Work instruction -
All of the data below must be reproduced word for word, but without its images.

Plain-text document sources
_ _ _ _ _

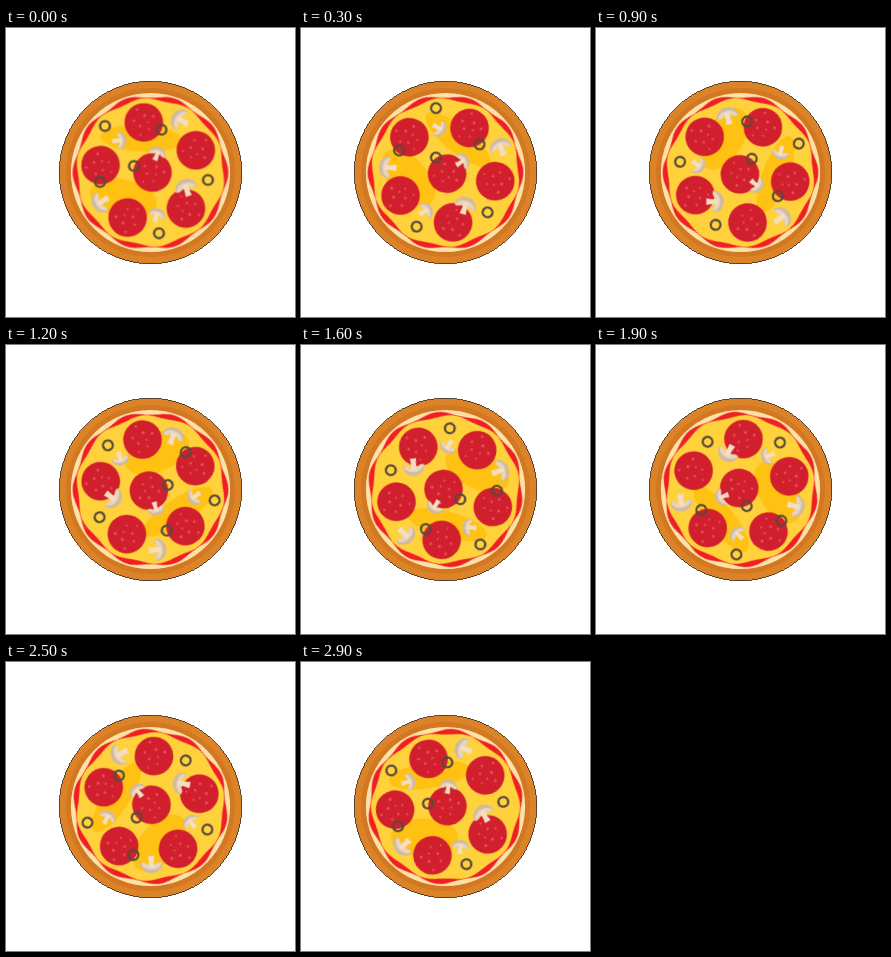
An HTML page that plays this animation: 289 by 289 pixels, repeating every 3000 ms.

```html
<!DOCTYPE html>
<html lang="en">
<head>
<meta charset="utf-8">
<title>Spinning pizza</title>
<style>
  html, body { margin: 0; width: 100%; height: 100%; overflow: hidden; background: #fff; }
  svg { display: block; width: 100vw; height: 100vh; }
  #pie { transform-origin: 0 0; animation: spin 3s steps(30) infinite; }
  @keyframes spin { to { transform: rotate(360deg); } }
</style>
</head>
<body>
<svg viewBox="0 0 289 289">
  <defs>
    <g id="pepperoni">
      <circle r="19.3" fill="#d21f2d"/>
      <g id="dots" fill="#e5525c"></g>
    </g>
    <g id="mushroom">
      <path fill="#cfbaa2" d="M2-11C-12-11-12 11 2 11Q4 8 0 3V-3Q4-8 2-11Z"/>
      <path fill="#e9d3b9" d="M2-10C-7-9-7 9 2 10Q3 7 0 3V-3Q3-7 2-10Z"/>
      <path fill="#f3dec5" d="M-3-2.5H4L9-3.2V3.2L4 2.5H-3Z"/>
    </g>
    <circle id="olive" r="4.9" fill="none" stroke="#594a3c" stroke-width="2.4"/>
  </defs>
  <g transform="translate(144.5 144.5)">
    <circle r="91.2" fill="#dc8227"/>
    <circle r="82" fill="none" stroke="#d27822" stroke-width="5"/>
    <circle r="91.3" fill="none" stroke="#1a120a" stroke-width=".7" shape-rendering="crispEdges"/>
    <circle r="79.6" fill="#fde2a5"/>
    <g id="pie">
      <path id="sauce" fill="#ee1f25"/>
      <path id="cheese" fill="#ffd23c"/>
      <g fill="#ffc112">
        <ellipse rx="34" ry="19" transform="translate(-27 26) rotate(12)"/>
        <ellipse rx="41" ry="13" transform="translate(-9 -34) rotate(3)"/>
      </g>
      <g id="toppings"></g>
    </g>
  </g>
</svg>
<script>
  const $ = id => document.getElementById(id);
  const polar = (r, deg) => {
    const a = deg * Math.PI / 180;
    return [r * Math.cos(a), r * Math.sin(a)];
  };

  function add(parent, tag, attrs) {
    const el = document.createElementNS('http://www.w3.org/2000/svg', tag);
    for (const key in attrs) el.setAttribute(key, attrs[key]);
    $(parent).append(el);
  }

  const place = (shape, x, y, turn = 0, scale = 1) => add('toppings', 'use', {
    href: '#' + shape,
    transform: `translate(${x} ${y}) rotate(${turn}) scale(${scale})`
  });

  // Closed outline with ten soft waves
  function wavy(radius, swing, turn) {
    const points = [];
    for (let deg = 0; deg < 360; deg += 3) {
      const wave = Math.cos((deg - turn) * Math.PI / 18);
      points.push(polar(radius + swing * wave, deg).map(v => v.toFixed(2)));
    }
    return `M${points.join('L')}Z`;
  }

  $('sauce').setAttribute('d', wavy(76.3, 1.6, 0));
  $('cheese').setAttribute('d', wavy(73.3, 1.3, 12));

  for (let i = 0; i < 8; i++) {
    const [cx, cy] = polar(4 + 1.5 * i, i * 137.5);
    add('dots', 'circle', { cx, cy, r: 1.1 + 0.2 * (i % 3) });
  }

  place('pepperoni', 2, 0, 30);
  for (let i = 0; i < 5; i++) place('pepperoni', ...polar(50.5, 71.5 * i - 97.6), 72 * i);

  // x, y, stem direction
  const large = [[29.5, -53, 33], [35.5, 15, 72], [-50, 30, -32]];
  const small = [[-31, -32, 176], [7, -19, 110], [6.5, 42.5, 110]];
  large.forEach(m => place('mushroom', ...m));
  small.forEach(m => place('mushroom', ...m, 0.8));

  const olives = [[-45.5, -46.5], [11, -42.8], [-16.5, -6.5], [-50.5, 9.5], [57.5, 7.5], [8.5, 60.8]];
  olives.forEach(o => place('olive', ...o));
</script>
</body>
</html>
```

_ _ _ _ _

Solution for this task -
An HTML page that plays this animation: 289 by 289 pixels, repeating every 3000 ms.

```html
<!DOCTYPE html>
<html lang="en">
<head>
<meta charset="utf-8">
<title>Spinning pizza</title>
<style>
  html, body { margin: 0; width: 100%; height: 100%; overflow: hidden; background: #fff; }
  svg { display: block; width: 100vw; height: 100vh; }
  #pie { transform-origin: 0 0; animation: spin 3s steps(30) infinite; }
  @keyframes spin { to { transform: rotate(360deg); } }
</style>
</head>
<body>
<svg viewBox="0 0 289 289">
  <defs>
    <g id="pepperoni">
      <circle r="19.3" fill="#d21f2d"/>
      <g id="dots" fill="#e5525c"></g>
    </g>
    <g id="mushroom">
      <path fill="#cfbaa2" d="M2-11C-12-11-12 11 2 11Q4 8 0 3V-3Q4-8 2-11Z"/>
      <path fill="#e9d3b9" d="M2-10C-7-9-7 9 2 10Q3 7 0 3V-3Q3-7 2-10Z"/>
      <path fill="#f3dec5" d="M-3-2.5H4L9-3.2V3.2L4 2.5H-3Z"/>
    </g>
    <circle id="olive" r="4.9" fill="none" stroke="#594a3c" stroke-width="2.4"/>
  </defs>
  <g transform="translate(144.5 144.5)">
    <circle r="91.2" fill="#dc8227"/>
    <circle r="82" fill="none" stroke="#d27822" stroke-width="5"/>
    <circle r="91.3" fill="none" stroke="#1a120a" stroke-width=".7" shape-rendering="crispEdges"/>
    <circle r="79.6" fill="#fde2a5"/>
    <g id="pie">
      <path id="sauce" fill="#ee1f25"/>
      <path id="cheese" fill="#ffd23c"/>
      <g fill="#ffc112">
        <ellipse rx="34" ry="19" transform="translate(-27 26) rotate(12)"/>
        <ellipse rx="41" ry="13" transform="translate(-9 -34) rotate(3)"/>
      </g>
      <g id="toppings"></g>
    </g>
  </g>
</svg>
<script>
  const $ = id => document.getElementById(id);
  const polar = (r, deg) => {
    const a = deg * Math.PI / 180;
    return [r * Math.cos(a), r * Math.sin(a)];
  };

  function add(parent, tag, attrs) {
    const el = document.createElementNS('http://www.w3.org/2000/svg', tag);
    for (const key in attrs) el.setAttribute(key, attrs[key]);
    $(parent).append(el);
  }

  const place = (shape, x, y, turn = 0, scale = 1) => add('toppings', 'use', {
    href: '#' + shape,
    transform: `translate(${x} ${y}) rotate(${turn}) scale(${scale})`
  });

  // Closed outline with ten soft waves
  function wavy(radius, swing, turn) {
    const points = [];
    for (let deg = 0; deg < 360; deg += 3) {
      const wave = Math.cos((deg - turn) * Math.PI / 18);
      points.push(polar(radius + swing * wave, deg).map(v => v.toFixed(2)));
    }
    return `M${points.join('L')}Z`;
  }

  $('sauce').setAttribute('d', wavy(76.3, 1.6, 0));
  $('cheese').setAttribute('d', wavy(73.3, 1.3, 12));

  for (let i = 0; i < 8; i++) {
    const [cx, cy] = polar(4 + 1.5 * i, i * 137.5);
    add('dots', 'circle', { cx, cy, r: 1.1 + 0.2 * (i % 3) });
  }

  place('pepperoni', 2, 0, 30);
  for (let i = 0; i < 5; i++) place('pepperoni', ...polar(50.5, 71.5 * i - 97.6), 72 * i);

  // x, y, stem direction
  const large = [[29.5, -53, 33], [35.5, 15, 72], [-50, 30, -32]];
  const small = [[-31, -32, 176], [7, -19, 110], [6.5, 42.5, 110]];
  large.forEach(m => place('mushroom', ...m));
  small.forEach(m => place('mushroom', ...m, 0.8));

  const olives = [[-45.5, -46.5], [11, -42.8], [-16.5, -6.5], [-50.5, 9.5], [57.5, 7.5], [8.5, 60.8]];
  olives.forEach(o => place('olive', ...o));
</script>
</body>
</html>
```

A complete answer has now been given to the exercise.